■ Supplied data:
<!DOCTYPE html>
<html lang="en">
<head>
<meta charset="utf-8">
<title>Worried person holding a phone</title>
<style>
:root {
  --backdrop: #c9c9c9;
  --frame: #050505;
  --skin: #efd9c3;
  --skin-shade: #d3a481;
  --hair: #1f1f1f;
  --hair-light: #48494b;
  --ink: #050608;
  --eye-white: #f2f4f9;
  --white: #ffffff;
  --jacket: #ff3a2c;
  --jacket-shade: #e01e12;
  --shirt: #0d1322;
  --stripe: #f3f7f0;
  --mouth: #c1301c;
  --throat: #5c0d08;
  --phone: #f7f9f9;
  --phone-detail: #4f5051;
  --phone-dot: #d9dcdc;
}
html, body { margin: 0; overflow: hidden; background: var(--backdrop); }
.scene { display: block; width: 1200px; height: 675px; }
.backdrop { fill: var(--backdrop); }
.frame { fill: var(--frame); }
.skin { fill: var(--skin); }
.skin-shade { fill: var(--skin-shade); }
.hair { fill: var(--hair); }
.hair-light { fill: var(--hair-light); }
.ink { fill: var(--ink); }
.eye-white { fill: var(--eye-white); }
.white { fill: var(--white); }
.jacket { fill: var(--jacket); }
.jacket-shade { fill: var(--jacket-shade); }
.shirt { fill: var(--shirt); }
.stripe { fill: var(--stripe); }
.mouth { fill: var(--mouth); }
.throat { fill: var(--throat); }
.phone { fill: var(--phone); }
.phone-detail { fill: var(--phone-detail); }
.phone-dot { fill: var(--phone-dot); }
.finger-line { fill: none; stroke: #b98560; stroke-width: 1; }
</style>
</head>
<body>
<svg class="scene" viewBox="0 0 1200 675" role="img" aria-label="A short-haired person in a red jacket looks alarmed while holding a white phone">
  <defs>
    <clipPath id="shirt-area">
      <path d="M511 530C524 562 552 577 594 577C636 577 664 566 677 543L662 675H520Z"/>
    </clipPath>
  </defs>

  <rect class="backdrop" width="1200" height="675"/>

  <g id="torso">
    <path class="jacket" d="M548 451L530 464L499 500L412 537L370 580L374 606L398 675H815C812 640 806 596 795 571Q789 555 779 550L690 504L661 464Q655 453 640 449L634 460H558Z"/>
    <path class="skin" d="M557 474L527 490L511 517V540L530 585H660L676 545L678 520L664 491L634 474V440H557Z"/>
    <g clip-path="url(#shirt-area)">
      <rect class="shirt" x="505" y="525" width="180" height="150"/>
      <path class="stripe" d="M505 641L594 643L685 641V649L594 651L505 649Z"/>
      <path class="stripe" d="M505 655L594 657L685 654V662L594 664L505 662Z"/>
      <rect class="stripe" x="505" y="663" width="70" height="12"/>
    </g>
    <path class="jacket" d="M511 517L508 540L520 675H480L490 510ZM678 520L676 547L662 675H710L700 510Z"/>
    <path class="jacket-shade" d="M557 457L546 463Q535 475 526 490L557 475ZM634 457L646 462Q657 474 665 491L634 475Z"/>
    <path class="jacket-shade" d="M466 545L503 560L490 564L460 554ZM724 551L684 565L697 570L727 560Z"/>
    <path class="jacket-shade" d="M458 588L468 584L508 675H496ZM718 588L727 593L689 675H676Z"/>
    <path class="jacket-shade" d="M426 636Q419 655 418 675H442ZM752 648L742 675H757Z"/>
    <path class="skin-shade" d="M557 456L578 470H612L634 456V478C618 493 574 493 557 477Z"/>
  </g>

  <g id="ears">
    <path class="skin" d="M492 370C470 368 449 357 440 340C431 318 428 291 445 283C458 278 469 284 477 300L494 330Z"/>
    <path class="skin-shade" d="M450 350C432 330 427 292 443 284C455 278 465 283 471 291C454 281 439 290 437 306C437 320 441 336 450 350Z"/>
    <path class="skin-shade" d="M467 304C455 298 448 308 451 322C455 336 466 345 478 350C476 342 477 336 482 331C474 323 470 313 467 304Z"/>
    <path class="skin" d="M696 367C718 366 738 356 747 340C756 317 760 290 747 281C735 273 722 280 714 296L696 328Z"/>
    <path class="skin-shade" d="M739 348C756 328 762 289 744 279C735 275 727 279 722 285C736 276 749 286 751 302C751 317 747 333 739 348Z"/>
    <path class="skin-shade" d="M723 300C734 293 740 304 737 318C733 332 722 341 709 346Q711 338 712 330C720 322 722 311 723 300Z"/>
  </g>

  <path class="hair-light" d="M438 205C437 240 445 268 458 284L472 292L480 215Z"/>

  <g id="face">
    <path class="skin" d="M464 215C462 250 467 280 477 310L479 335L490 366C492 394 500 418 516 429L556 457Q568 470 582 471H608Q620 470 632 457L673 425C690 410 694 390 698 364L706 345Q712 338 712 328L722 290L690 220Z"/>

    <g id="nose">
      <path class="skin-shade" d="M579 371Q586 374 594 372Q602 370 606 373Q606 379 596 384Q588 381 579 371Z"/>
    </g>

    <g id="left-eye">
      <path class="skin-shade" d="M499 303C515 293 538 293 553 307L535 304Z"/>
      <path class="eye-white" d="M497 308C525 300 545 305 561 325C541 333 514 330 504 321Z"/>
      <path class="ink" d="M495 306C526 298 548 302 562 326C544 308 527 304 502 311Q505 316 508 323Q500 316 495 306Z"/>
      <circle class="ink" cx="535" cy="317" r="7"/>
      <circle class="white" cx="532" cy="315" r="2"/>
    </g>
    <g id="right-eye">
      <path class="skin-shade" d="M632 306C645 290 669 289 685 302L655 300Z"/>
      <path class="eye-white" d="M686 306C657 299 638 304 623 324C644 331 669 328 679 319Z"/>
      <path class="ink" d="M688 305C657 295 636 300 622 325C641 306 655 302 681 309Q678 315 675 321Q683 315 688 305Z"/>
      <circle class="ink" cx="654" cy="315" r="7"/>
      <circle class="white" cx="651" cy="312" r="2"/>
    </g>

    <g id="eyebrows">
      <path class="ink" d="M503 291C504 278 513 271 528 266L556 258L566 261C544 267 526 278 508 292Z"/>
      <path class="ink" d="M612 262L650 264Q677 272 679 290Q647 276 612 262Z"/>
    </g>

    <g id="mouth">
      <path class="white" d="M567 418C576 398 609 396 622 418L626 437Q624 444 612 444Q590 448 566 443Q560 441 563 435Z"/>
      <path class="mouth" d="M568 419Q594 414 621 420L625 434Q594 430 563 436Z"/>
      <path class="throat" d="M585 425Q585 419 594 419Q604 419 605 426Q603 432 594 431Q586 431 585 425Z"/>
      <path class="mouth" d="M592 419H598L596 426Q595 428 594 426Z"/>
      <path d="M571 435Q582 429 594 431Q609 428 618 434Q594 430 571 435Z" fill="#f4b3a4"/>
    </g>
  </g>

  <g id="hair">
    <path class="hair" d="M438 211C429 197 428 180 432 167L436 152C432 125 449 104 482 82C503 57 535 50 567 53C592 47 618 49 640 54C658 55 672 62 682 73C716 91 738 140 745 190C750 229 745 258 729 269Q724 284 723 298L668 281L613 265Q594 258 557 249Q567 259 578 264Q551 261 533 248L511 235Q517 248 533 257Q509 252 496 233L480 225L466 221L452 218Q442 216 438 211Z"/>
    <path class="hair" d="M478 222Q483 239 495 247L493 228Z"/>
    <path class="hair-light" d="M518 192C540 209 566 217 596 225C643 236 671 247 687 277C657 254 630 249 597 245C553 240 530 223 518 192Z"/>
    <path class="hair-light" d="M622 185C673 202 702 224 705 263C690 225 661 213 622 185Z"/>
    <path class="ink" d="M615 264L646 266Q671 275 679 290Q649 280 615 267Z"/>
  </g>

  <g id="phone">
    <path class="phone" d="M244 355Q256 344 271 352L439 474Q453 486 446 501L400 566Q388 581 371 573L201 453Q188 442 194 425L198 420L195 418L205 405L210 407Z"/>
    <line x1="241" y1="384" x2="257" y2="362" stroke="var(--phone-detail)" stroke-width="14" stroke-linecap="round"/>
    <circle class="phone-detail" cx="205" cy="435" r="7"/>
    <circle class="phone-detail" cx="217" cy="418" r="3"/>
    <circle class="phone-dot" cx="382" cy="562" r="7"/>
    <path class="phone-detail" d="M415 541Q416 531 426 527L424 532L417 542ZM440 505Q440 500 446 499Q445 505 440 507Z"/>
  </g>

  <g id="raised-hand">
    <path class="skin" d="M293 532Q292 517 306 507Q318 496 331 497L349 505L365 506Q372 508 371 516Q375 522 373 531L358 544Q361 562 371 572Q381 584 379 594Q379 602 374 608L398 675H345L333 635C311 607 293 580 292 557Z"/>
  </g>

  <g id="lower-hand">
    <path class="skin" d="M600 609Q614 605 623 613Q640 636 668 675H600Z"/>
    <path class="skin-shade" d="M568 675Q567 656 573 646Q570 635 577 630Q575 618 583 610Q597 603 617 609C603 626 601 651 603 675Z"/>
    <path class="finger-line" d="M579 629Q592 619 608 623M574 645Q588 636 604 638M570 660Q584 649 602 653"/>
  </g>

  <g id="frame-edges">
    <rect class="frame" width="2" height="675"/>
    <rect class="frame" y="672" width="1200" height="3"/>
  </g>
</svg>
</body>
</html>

■ What needs to be done: From the entries, report every line in which the string "area" occurs.

■ Completed task:
    <clipPath id="shirt-area">
    <g clip-path="url(#shirt-area)">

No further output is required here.